**Problem**
For the listing below, state how many lines include "emoji". The number alone is the answer.

**Source material**

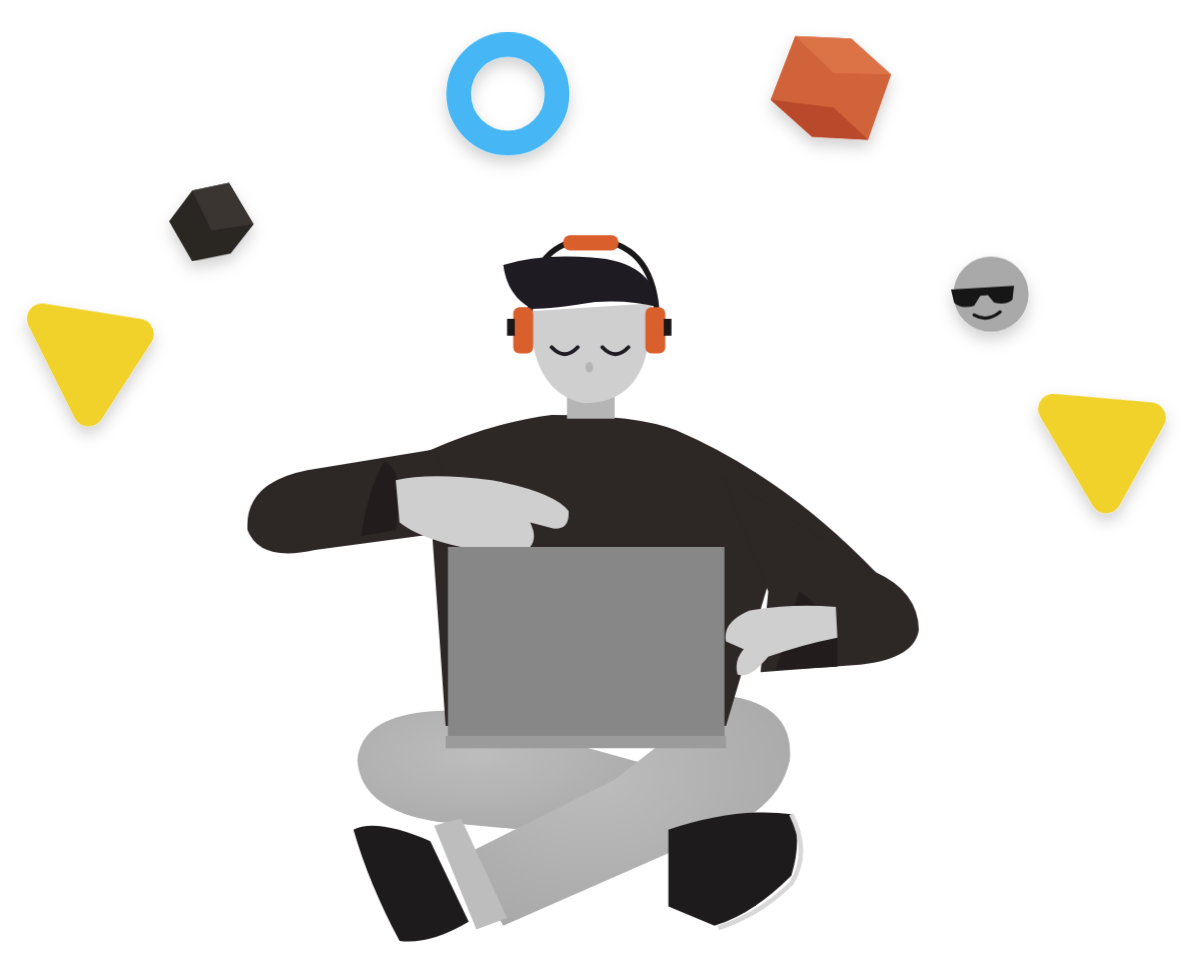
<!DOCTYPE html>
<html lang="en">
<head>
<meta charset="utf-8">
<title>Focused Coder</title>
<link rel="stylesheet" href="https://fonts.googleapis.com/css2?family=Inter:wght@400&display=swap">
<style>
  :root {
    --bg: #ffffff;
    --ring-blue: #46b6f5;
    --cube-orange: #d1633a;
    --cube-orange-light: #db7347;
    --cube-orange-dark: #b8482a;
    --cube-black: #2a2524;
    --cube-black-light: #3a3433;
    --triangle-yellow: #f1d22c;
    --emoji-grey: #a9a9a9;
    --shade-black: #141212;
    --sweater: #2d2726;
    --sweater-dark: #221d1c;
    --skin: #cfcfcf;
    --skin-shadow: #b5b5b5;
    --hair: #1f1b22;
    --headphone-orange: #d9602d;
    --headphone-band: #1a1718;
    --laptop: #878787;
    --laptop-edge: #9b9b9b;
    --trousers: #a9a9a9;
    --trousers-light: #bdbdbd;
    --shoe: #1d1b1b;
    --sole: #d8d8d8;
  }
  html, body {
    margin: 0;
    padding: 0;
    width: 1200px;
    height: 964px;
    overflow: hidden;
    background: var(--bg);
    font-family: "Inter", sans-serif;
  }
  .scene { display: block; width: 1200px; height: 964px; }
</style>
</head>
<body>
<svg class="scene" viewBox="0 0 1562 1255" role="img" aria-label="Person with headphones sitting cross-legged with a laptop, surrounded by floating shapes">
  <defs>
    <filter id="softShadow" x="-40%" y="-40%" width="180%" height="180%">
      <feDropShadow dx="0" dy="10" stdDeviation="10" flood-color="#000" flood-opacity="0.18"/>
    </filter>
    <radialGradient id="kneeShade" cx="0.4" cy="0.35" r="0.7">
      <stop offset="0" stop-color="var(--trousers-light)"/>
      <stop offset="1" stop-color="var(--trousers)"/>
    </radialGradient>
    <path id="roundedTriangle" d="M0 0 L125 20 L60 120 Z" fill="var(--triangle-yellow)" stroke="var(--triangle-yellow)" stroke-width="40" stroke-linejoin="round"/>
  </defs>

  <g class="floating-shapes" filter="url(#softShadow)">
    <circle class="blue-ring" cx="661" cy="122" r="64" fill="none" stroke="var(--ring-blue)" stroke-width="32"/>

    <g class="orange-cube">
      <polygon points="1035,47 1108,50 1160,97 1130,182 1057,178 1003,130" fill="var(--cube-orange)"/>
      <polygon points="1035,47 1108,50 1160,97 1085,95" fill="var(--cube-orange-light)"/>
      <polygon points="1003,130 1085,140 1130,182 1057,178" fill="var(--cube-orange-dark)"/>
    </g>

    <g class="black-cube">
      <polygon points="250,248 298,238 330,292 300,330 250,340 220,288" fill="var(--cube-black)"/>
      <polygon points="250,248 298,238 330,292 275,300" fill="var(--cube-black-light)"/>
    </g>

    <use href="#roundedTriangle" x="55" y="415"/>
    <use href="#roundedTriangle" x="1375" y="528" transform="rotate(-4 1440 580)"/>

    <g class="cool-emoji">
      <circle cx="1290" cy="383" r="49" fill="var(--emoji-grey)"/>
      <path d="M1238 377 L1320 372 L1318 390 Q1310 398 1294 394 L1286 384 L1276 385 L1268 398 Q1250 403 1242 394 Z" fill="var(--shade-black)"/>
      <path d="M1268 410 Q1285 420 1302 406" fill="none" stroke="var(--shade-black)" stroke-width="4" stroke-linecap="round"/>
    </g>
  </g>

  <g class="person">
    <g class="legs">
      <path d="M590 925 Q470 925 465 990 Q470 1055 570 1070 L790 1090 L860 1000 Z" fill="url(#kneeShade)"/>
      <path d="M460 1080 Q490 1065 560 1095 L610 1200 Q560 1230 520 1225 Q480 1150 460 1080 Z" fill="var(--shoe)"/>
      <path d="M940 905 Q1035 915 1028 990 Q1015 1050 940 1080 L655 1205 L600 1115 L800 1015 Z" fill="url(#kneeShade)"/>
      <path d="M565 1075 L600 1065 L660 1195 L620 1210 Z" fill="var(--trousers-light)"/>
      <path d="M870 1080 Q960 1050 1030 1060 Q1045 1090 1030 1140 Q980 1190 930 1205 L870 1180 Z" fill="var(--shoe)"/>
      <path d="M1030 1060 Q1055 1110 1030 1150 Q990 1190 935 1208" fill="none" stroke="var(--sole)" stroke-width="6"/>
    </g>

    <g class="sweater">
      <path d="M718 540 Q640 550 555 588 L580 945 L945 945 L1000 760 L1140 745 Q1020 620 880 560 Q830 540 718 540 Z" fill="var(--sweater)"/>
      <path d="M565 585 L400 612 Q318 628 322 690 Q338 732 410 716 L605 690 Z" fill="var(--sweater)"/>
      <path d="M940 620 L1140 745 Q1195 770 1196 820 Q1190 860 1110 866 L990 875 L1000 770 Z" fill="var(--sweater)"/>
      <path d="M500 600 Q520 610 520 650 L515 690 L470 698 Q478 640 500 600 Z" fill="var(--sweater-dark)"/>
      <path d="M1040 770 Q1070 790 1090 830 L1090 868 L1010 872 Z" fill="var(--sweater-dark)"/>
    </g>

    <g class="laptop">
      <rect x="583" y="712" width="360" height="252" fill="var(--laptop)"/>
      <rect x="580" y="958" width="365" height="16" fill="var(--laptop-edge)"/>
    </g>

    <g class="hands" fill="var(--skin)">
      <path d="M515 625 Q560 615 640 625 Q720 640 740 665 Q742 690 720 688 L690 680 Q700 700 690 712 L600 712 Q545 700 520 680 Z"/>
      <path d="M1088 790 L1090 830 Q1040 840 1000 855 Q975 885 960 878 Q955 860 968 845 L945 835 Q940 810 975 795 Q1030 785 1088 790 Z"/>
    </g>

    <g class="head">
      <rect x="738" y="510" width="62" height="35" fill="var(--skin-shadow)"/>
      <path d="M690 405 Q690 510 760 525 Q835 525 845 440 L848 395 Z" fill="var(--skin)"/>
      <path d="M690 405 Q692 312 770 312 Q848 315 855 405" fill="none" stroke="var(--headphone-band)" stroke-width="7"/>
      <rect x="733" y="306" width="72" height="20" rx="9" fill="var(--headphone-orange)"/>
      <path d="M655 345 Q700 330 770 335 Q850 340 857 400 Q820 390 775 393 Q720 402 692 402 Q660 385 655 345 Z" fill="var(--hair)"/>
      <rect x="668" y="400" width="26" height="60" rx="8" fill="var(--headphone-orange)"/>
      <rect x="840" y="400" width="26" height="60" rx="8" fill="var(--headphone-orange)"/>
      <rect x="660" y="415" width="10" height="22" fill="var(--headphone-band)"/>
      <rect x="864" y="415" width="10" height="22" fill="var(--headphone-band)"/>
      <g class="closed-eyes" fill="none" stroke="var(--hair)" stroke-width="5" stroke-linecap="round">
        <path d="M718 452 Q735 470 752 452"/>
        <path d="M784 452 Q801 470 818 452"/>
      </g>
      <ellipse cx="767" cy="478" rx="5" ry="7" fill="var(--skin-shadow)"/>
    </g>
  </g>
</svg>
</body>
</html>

==

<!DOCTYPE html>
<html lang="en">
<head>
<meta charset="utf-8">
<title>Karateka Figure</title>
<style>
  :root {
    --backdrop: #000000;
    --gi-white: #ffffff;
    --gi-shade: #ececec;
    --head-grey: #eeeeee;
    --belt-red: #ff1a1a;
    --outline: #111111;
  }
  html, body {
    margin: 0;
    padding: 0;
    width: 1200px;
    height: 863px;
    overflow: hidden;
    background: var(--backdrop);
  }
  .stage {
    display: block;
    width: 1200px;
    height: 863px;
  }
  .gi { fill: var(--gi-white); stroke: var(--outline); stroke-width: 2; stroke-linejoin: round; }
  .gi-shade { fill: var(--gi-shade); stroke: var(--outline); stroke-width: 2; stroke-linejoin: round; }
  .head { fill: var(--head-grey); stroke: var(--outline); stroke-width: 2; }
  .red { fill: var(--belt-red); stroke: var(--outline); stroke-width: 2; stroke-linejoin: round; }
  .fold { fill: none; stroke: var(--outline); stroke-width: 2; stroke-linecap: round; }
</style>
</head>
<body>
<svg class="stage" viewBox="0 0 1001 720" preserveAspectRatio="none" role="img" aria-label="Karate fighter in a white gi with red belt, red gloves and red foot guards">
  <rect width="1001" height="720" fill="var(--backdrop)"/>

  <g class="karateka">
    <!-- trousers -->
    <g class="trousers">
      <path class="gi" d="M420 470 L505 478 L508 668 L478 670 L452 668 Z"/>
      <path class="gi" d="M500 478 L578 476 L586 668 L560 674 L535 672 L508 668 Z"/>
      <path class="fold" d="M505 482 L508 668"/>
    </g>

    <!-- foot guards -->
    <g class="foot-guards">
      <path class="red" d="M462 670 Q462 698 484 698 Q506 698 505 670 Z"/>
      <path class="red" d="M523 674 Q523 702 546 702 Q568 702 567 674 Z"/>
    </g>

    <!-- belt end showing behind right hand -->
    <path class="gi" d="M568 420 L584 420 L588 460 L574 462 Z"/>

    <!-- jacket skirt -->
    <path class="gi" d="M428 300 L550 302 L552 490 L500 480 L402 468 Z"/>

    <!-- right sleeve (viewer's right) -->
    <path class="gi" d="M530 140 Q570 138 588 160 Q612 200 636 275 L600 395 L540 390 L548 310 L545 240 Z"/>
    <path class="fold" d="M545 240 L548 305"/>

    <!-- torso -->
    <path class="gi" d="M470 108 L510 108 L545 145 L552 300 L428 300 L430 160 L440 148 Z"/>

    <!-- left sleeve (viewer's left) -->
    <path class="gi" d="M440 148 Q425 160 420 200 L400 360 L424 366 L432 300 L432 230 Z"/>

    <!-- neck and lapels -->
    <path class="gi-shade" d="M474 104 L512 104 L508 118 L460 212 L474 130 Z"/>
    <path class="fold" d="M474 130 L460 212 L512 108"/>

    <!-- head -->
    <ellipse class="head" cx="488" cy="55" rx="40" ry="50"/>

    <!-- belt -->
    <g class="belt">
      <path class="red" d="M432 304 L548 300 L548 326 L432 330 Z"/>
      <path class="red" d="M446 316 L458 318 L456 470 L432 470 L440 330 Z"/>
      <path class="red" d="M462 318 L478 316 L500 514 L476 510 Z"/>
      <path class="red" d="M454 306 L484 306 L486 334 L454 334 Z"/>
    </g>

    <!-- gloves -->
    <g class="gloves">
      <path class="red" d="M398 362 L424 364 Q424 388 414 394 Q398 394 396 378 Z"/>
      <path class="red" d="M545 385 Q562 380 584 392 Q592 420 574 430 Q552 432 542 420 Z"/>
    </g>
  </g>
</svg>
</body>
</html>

**Solved problem**
3